=== Begin Enclosure ===

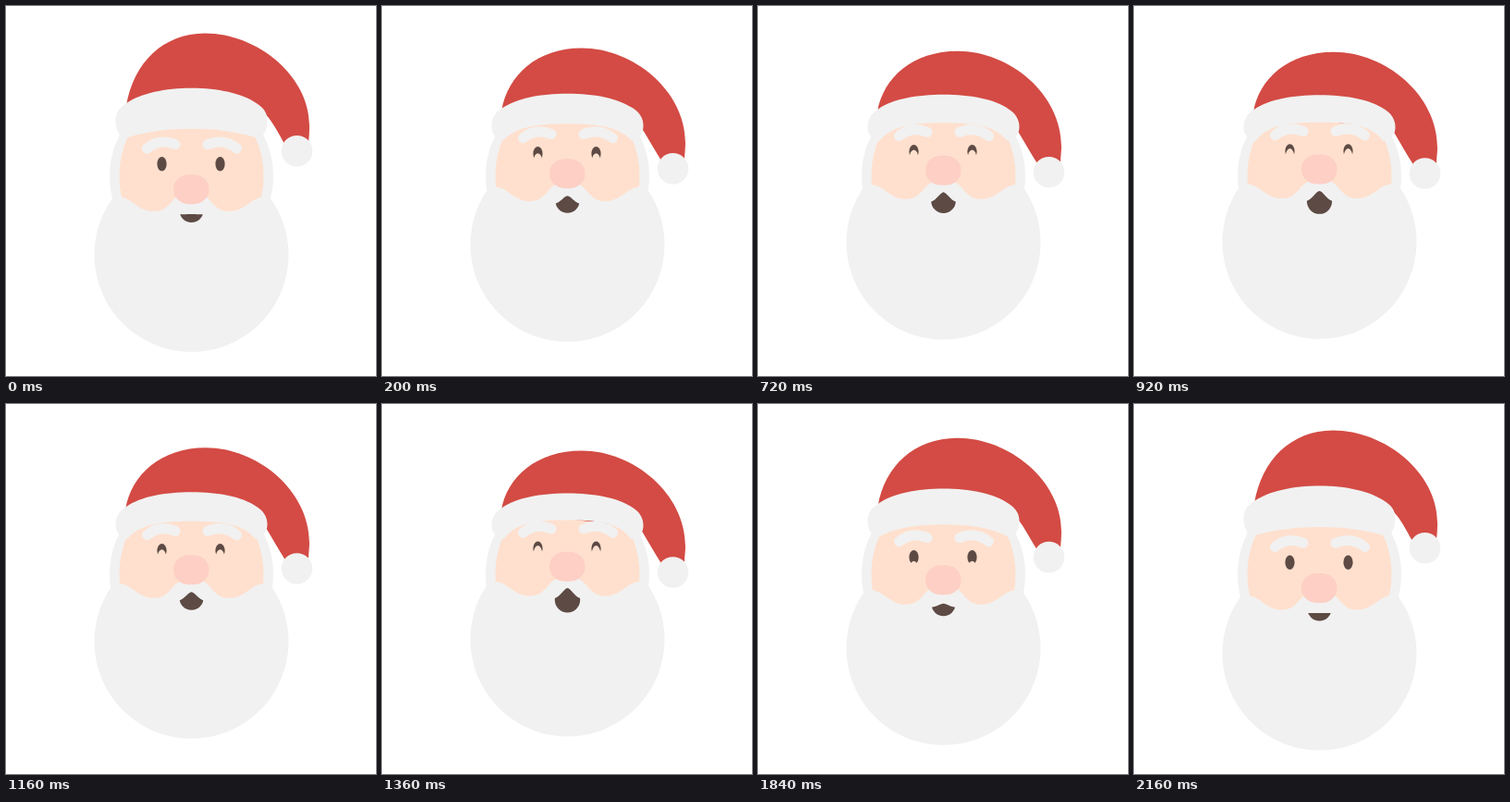
Animation, 400 px wide and 400 px high, one loop 3080 ms. Source, as an HTML page:

```html
<!DOCTYPE html>
<html lang="en">
<head>
<meta charset="utf-8">
<title>Laughing Santa</title>
<style>
  html, body { margin: 0; width: 100%; height: 100%; overflow: hidden; background: #fff; }
  svg { display: block; width: 100%; height: 100%; }
  .white { fill: #f1f1f1; }
  .skin { fill: #ffe0ce; }
  .red { fill: #d34b44; }
  .dark { fill: #5d4a44; }
  .brow { fill: none; stroke: #f1f1f1; stroke-width: 11; stroke-linecap: round; }
</style>
</head>
<body>
<svg viewBox="0 0 400 400">
  <defs>
    <clipPath id="lips"><path id="lipLine"/></clipPath>
  </defs>
  <ellipse class="white" cx="200.5" cy="184" rx="88.5" ry="93"/>
  <ellipse class="skin" cx="200.5" cy="184" rx="78" ry="90"/>
  <path id="hat" class="red"/>
  <circle id="ball" class="white" cx="314.5" cy="155.8" r="16.8"/>
  <path id="brim" class="white"/>
  <g id="eyes" class="dark">
    <ellipse cx="168.5" cy="171.3" rx="5.1" ry="7.7"/>
    <ellipse cx="231.5" cy="171.3" rx="5.1" ry="7.7"/>
  </g>
  <g id="cheeks" class="skin">
    <ellipse cx="168.5" cy="189.2" rx="4.9" ry="9.5"/>
    <ellipse cx="231.5" cy="189.2" rx="4.9" ry="9.5"/>
  </g>
  <g id="brows" class="brow">
    <path d="M152.5 154.5Q166 143.2 183 150.3"/>
    <path d="M249.5 154.5Q235 143.2 218 150.3"/>
  </g>
  <path id="beard" class="white"
    d="M116.1 207C136 204 140 222.5 160 222.5C178 222.5 178 206 192 203L200.5 207L209 203
       C223 206 223 222.5 241 222.5C261 222.5 265 204 284.9 207A105 105 0 1 1 116.1 207Z"/>
  <g clip-path="url(#lips)"><circle id="mouth" class="dark" cx="200.5"/></g>
  <rect id="nose" x="181" y="183" width="38.5" height="32" rx="17" ry="15.5" fill="#fdcfc5"/>
</svg>
<script>
const LOOP = 3080, STEP = 40, LEAD = 40;
const $ = id => document.getElementById(id);

// Each shape at rest and with the head thrown fully back.
const shapes = {
  hat: [
    "M130 108C138 60 170 29 215 28.6C272 28.6 328 75 328 128C328 134 328 138 327 147L301 148C295 138 289 125 281 117Z",
    "M129 115C135 79 167 50.6 216 50.6C272 50.6 328 97 328 154C328 160 327 165 327 173L303 174C295 162 288 149 279 134Z"
  ],
  brim: [
    "M128 143C121 140 118.5 132 118.5 123C118.5 116 122 110 130 105C146 94 172 88.5 200.5 88.5" +
    "C229 88.5 255 94 271 105C279 110 282.5 116 282.5 123C282.5 132 280 140 273 143C251 136 226 133 200.5 133C175 133 150 136 128 143Z",
    "M132 146C121 143 118.5 138 118.5 131C118.5 124 122 117 130 112C146 101 172 96.5 200.5 96.5" +
    "C229 96.5 255 101 271 112C279 117 282.5 124 282.5 131C282.5 138 280 143 269 146C259 131 241 125.5 200.5 125.5C160 125.5 142 131 132 146Z"
  ],
  lipLine: [
    "M183 226C191 226 195 226 199 226Q200.5 226 202 226C206 226 210 226 218 226L218 245L183 245Z",
    "M183 210.5C191 211.5 195 202 199 199.6Q200.5 198.3 202 199.6C206 202 210 211.5 218 210.5L218 245L183 245Z"
  ]
};

// Vertical travel of the rigid parts.
const shifts = { ball: 26.2, eyes: -15, cheeks: -26.6, brows: -15.3, beard: -15, nose: -23.3 };

// Lean over time: [ms, amount]; LEAD ms have passed when the loop begins.
const keys = [
  [0, 0], [350, 1], [630, .82], [885, 1], [1140, .82],
  [1395, 1], [1610, .82], [2190, 0], [LOOP, 0]
];

const smooth = x => x * x * (3 - 2 * x);

function lean(time) {
  const t = (time + LEAD) % LOOP;
  const i = keys.findIndex(k => k[0] > t);
  const [t0, a] = keys[i - 1], [t1, b] = keys[i];
  let x = (t - t0) / (t1 - t0);
  if (b === 0) x = 1 - (1 - x) ** 1.2; // softer landing
  return a + (b - a) * smooth(x);
}

function mix([from, to], p) {
  const ends = to.match(/[\d.]+/g);
  let i = 0;
  return from.replace(/[\d.]+/g, n => (+n + (ends[i++] - n) * p).toFixed(2));
}

function draw(time) {
  const p = lean(time);
  for (const id in shapes) $(id).setAttribute("d", mix(shapes[id], p));
  for (const id in shifts) $(id).setAttribute("transform", `translate(0 ${(shifts[id] * p).toFixed(2)})`);

  const open = Math.max(0, (p - .84) / .16);
  const r = 13 + .7 * open;
  $("mouth").setAttribute("r", r);
  $("mouth").setAttribute("cy", 234.5 - 14 * p + 5 * open - r);
}

const start = performance.now();
function tick() {
  const t = (performance.now() - start) % LOOP;
  draw(Math.floor(t / STEP) * STEP);
  requestAnimationFrame(tick);
}
tick();
</script>
</body>
</html>
```
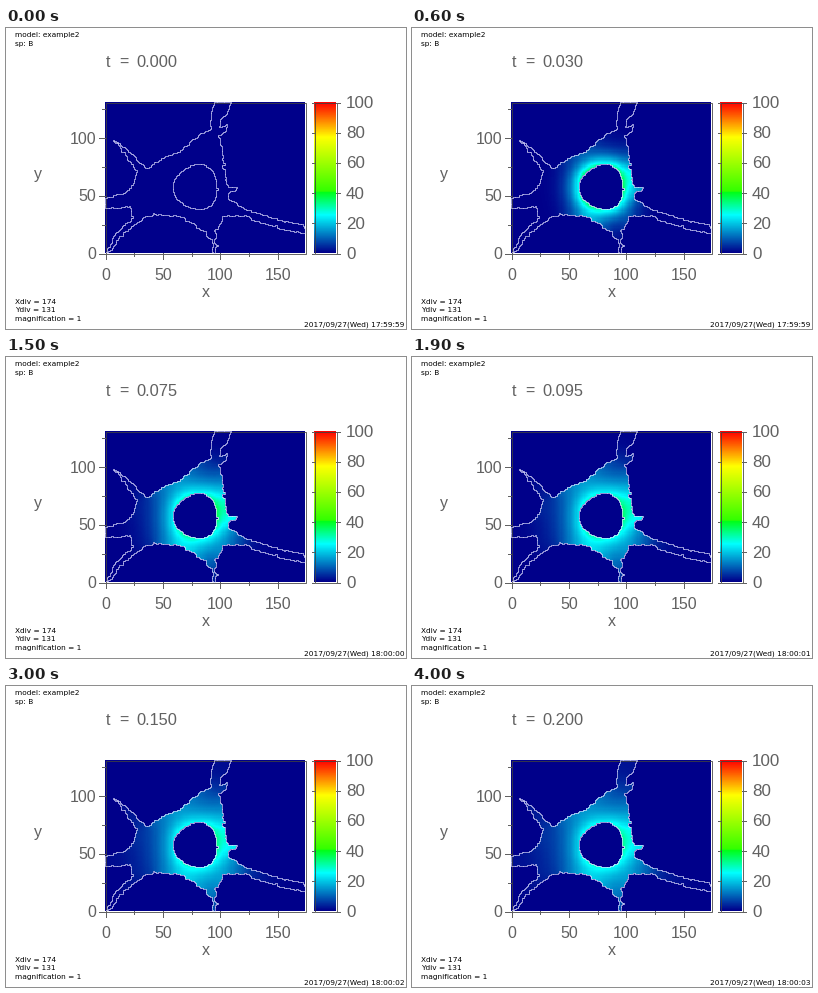
Animation of 400 by 301 pixels, one loop 4.1 s. Source, as a matplotlib script:

```python
import numpy as np
import matplotlib.pyplot as plt
from matplotlib.animation import FuncAnimation
from matplotlib.collections import LineCollection
from matplotlib.colors import LinearSegmentedColormap
from matplotlib.patches import Rectangle
from matplotlib.path import Path

W, H, DPI = 400, 301, 100
FRAMES, INTERVAL = 41, 100
NX, NY = 174, 131
LEFT, RIGHT, TOP, BOTTOM = 99, 299, 74, 225
BAR_L, BAR_R = 308, 330
PX = 72 / DPI  # one pixel in points
SX, SY = (RIGHT - LEFT) / NX, (BOTTOM - TOP) / NY
INK = "0.38"

# Key points of the cell membrane between its arms, in stage pixels
UPPER_LEFT = [
    (208, 74), (204, 93), (206, 100), (186, 112), (176, 122), (160, 128),
    (140, 140), (125, 125), (106, 110), (118, 126), (131, 143), (125, 160),
    (113, 167), (97, 169)]
LOWER_LEFT = [
    (97, 180), (125, 179), (127, 189), (108, 207), (100, 224), (106, 220),
    (113, 209), (134, 192), (147, 185), (178, 190), (199, 204), (206, 214),
    (207, 228)]
LOWER_RIGHT = [
    (210, 228), (210, 203), (219, 188), (240, 188), (260, 196), (299, 207),
    (298, 197), (270, 191), (240, 181), (223, 171)]
UPPER_RIGHT = [
    (221, 166), (232, 160), (221, 160), (218, 144), (216, 120), (213, 108),
    (227, 94), (214, 99), (214, 92), (222, 84), (224, 72)]


def rough(points, amount, rng):
    """Subdivide a closed outline and shake it slightly."""
    out = []
    for p, q in zip(points, points[1:] + points[:1]):
        p, q = np.array(p, float), np.array(q, float)
        n = max(1, int(np.hypot(*(q - p)) / 2.5))
        out += [p + (q - p) * k / n + rng.normal(0, amount, 2)
                for k in range(n)]
    return out


def nucleus_outline():
    a = np.linspace(0, 2 * np.pi, 90)
    r = 22.2 + 1.3 * np.cos(a + np.pi / 4) + 1.2 * np.cos(3 * (a - 1.13))
    return np.c_[189 + r * np.cos(a), 158 - r * np.sin(a)]


def fill(points):
    gx, gy = np.meshgrid(LEFT + (np.arange(NX) + .5) * SX,
                         TOP + (np.arange(NY) + .5) * SY)
    inside = Path(points).contains_points(np.c_[gx.ravel(), gy.ravel()])
    return inside.reshape(NY, NX)


def edges(mask):
    """Grid edges that separate inside from outside."""
    m = np.pad(mask, 1).astype(int)
    segs = []
    for r, c in np.argwhere(np.diff(m, axis=1)[1:-1]):
        x, y = LEFT + c * SX, TOP + r * SY
        segs.append([(x, y), (x, y + SY)])
    for r, c in np.argwhere(np.diff(m, axis=0)[:, 1:-1]):
        x, y = LEFT + c * SX, TOP + r * SY
        segs.append([(x, y), (x + SX, y)])
    return segs


rng = np.random.default_rng(4)
membrane = UPPER_LEFT + LOWER_LEFT + LOWER_RIGHT + UPPER_RIGHT
cell = fill(rough(membrane, .7, rng))
nucleus = fill(nucleus_outline())
cyto = cell & ~nucleus


def diffuse(rate=17, decay=.05, burst=2.7, fade=5, substeps=80):
    """Release at the nuclear membrane, strongest at first, then spreading."""
    n = np.pad(nucleus, 1).astype(float)
    source = cyto * (n[:-2, 1:-1] + n[2:, 1:-1] + n[1:-1, :-2] + n[1:-1, 2:])
    open_x = (cyto[:, 1:] & cyto[:, :-1]) * rate / substeps
    open_y = (cyto[1:] & cyto[:-1]) * rate / substeps
    u = np.zeros((NY, NX))
    states = [u.copy()]
    for i in range(FRAMES - 1):
        release = source * (1 + burst * np.exp(-i / fade)) / substeps
        for _ in range(substeps):
            fx = open_x * (u[:, 1:] - u[:, :-1])
            fy = open_y * (u[1:] - u[:-1])
            u *= 1 - decay / substeps
            u += release
            u[:, :-1] += fx
            u[:, 1:] -= fx
            u[:-1] += fy
            u[1:] -= fy
        states.append(u.copy())
    states = np.array(states) * 26 / np.median(u[source > 0])
    return np.minimum(states, 46)


field = diffuse()

cmap = LinearSegmentedColormap.from_list("heat", [
    (0, (0, 0, .545)), (.25, (0, 1, 1)), (.4, (0, 1, .1)), (.41, (.2, 1, 0)),
    (.77, (1, 1, 0)), (1, (1, 0, 0))], N=512)

# ---- stage ----
fig = plt.figure(figsize=(W / DPI, H / DPI), dpi=DPI, facecolor="white")
ax = fig.add_axes([0, 0, 1, 1])
ax.axis("off")


def picture(data, x0, x1):
    return ax.imshow(data, cmap=cmap, vmin=0, vmax=100, aspect="auto",
                     interpolation="nearest", extent=(x0, x1, BOTTOM, TOP))


def lines(segs, color, width=1, crisp=False):
    ax.add_collection(LineCollection(segs, colors=color, zorder=4,
                                     linewidths=width * PX,
                                     antialiaseds=not crisp))


def label(x, y, text, size=16, ha="left"):
    """Large lettering with its digits centred on y."""
    return ax.text(x, y + .35 * size, text, family="Liberation Sans",
                   size=size * PX, color=INK, ha=ha, va="baseline")


def note(x, base, text):
    return ax.text(x, base, text, family="DejaVu Sans", size=7.4 * PX,
                   color="black", va="baseline")


heat = picture(field[0], LEFT, RIGHT)
picture(np.linspace(100, 0, 151)[:, None], BAR_L, BAR_R)
for x0, x1 in ((LEFT, RIGHT), (BAR_L, BAR_R)):
    ax.add_patch(Rectangle((x0 + .5, TOP + .5), x1 - x0, BOTTOM - TOP,
                           fill=False, ec="0.25", lw=.8 * PX, zorder=3))
lines(edges(cell) + edges(nucleus), (.88, .88, 1), .8)

ticks = []
for v in range(0, 151, 25):
    major = v % 50 == 0
    size = 6 if major else 3
    x, y = LEFT + .5 + v * SX, BOTTOM + .5 - v * SY
    ticks.append([(x, BOTTOM), (x, BOTTOM + size)])
    if major:
        label(x, 246.5, str(v), ha="center")
    if v < NY:
        ticks.append([(LEFT - size, y), (LEFT, y)])
        if major:
            label(90, y, str(v), ha="right")
for v in range(0, 101, 20):
    y = BOTTOM + .5 - v * (BOTTOM - TOP) / 100
    ticks += [[(BAR_L - 2, y), (BAR_L, y)], [(BAR_R, y), (BAR_R + 4, y)]]
    label(340, y - .5, str(v), 17)
lines(ticks, INK, crisp=True)

label(199.5, 263.4, "x", ha="center")
label(32, 145.4, "y", ha="center")
label(100, 33.2, "t")
label(113, 33.2, "=")
clock = label(130, 33.2, "", 16.4)

note(9, 9.5, "model: example2")
note(9, 18, "sp: B")
note(9, 276, "Xdiv = 174")
note(9, 284.5, "Ydiv = 131")
note(9, 293, "magnification = 1")
stamp = note(298, 298.5, "")

ax.set_xlim(0, W)
ax.set_ylim(H, 0)


def draw(i):
    heat.set_data(field[i])
    clock.set_text(f"{i * .005:.3f}")
    s = 17 * 3600 + 59 * 60 + 59 + (i + 3) // 10
    stamp.set_text(
        f"2017/09/27(Wed) {s // 3600}:{s // 60 % 60:02d}:{s % 60:02d}")
    return heat, clock, stamp


anim = FuncAnimation(fig, draw, frames=FRAMES, interval=INTERVAL, repeat=True)
plt.show()
```
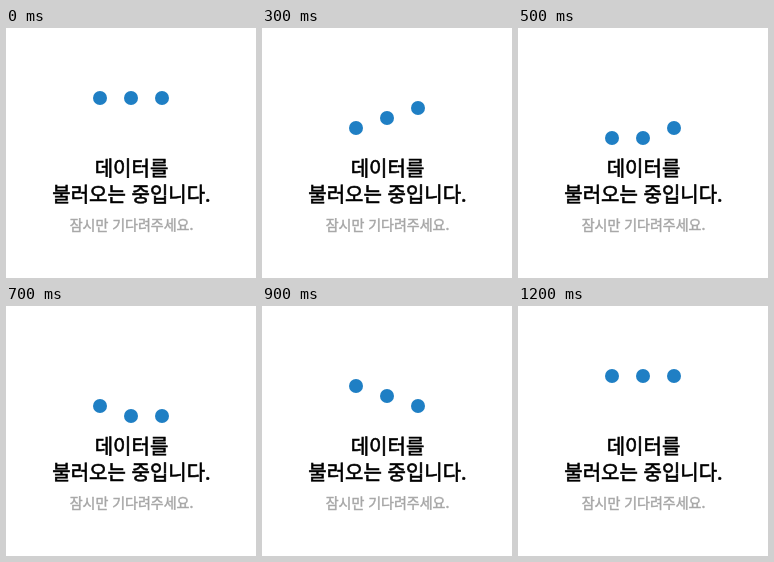
Animation, 250 px wide and 250 px high, one loop 1300 ms. Source, as an HTML page:

```html
<!DOCTYPE html>
<html lang="ko">
<head>
<meta charset="utf-8">
<title>로딩</title>
<style>
  html, body { margin: 0; width: 100%; height: 100%; overflow: hidden; background: #fff; }
  svg { display: block; width: 250px; height: 250px; }
  /* The thin stroke gives a medium weight. */
  text {
    font: 400 20px "Noto Sans CJK KR", "Noto Sans KR", "Noto Sans CJK", sans-serif;
    text-anchor: middle; fill: #000; stroke: #000; stroke-width: .6px;
  }
  .note { font-size: 14px; fill: #a6a6a6; stroke: #a6a6a6; stroke-width: .45px; }
  circle { fill: #1f7fc4; }
</style>
</head>
<body>
<svg viewBox="0 0 250 250">
  <circle cx="94" cy="70" r="7"/>
  <circle cx="125" cy="70" r="7"/>
  <circle cx="156" cy="70" r="7"/>
  <text x="125.5" y="148">데이터를</text>
  <text x="125.5" y="174">불러오는 중입니다.</text>
  <text class="note" x="125.5" y="201.5">잠시만 기다려주세요.</text>
</svg>
<script>
  const STEP = 100, STEPS = 13, TOP = 70, RISE = 10, TRAVEL = 4, TURN = 6;
  const dots = document.querySelectorAll("circle");
  const start = performance.now();
  const travel = n => Math.max(0, Math.min(TRAVEL, n));

  // Each dot drops, rests and climbs back one step after its left neighbour.
  function draw(now) {
    const step = Math.floor(Math.max(0, now - start) / STEP) % STEPS;
    dots.forEach((dot, i) => {
      const depth = travel(step - i) - travel(step - TURN - i);
      dot.setAttribute("cy", TOP + RISE * depth);
    });
    requestAnimationFrame(draw);
  }
  draw(start);
</script>
</body>
</html>
```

=== End Enclosure ===

EXERCISE PROMPT =
Find the lines above that contain the word "start" and copy each one.

SOLUTION TO THIS TASK =
const start = performance.now();
  const t = (performance.now() - start) % LOOP;
  const start = performance.now();
    const step = Math.floor(Math.max(0, now - start) / STEP) % STEPS;
  draw(start);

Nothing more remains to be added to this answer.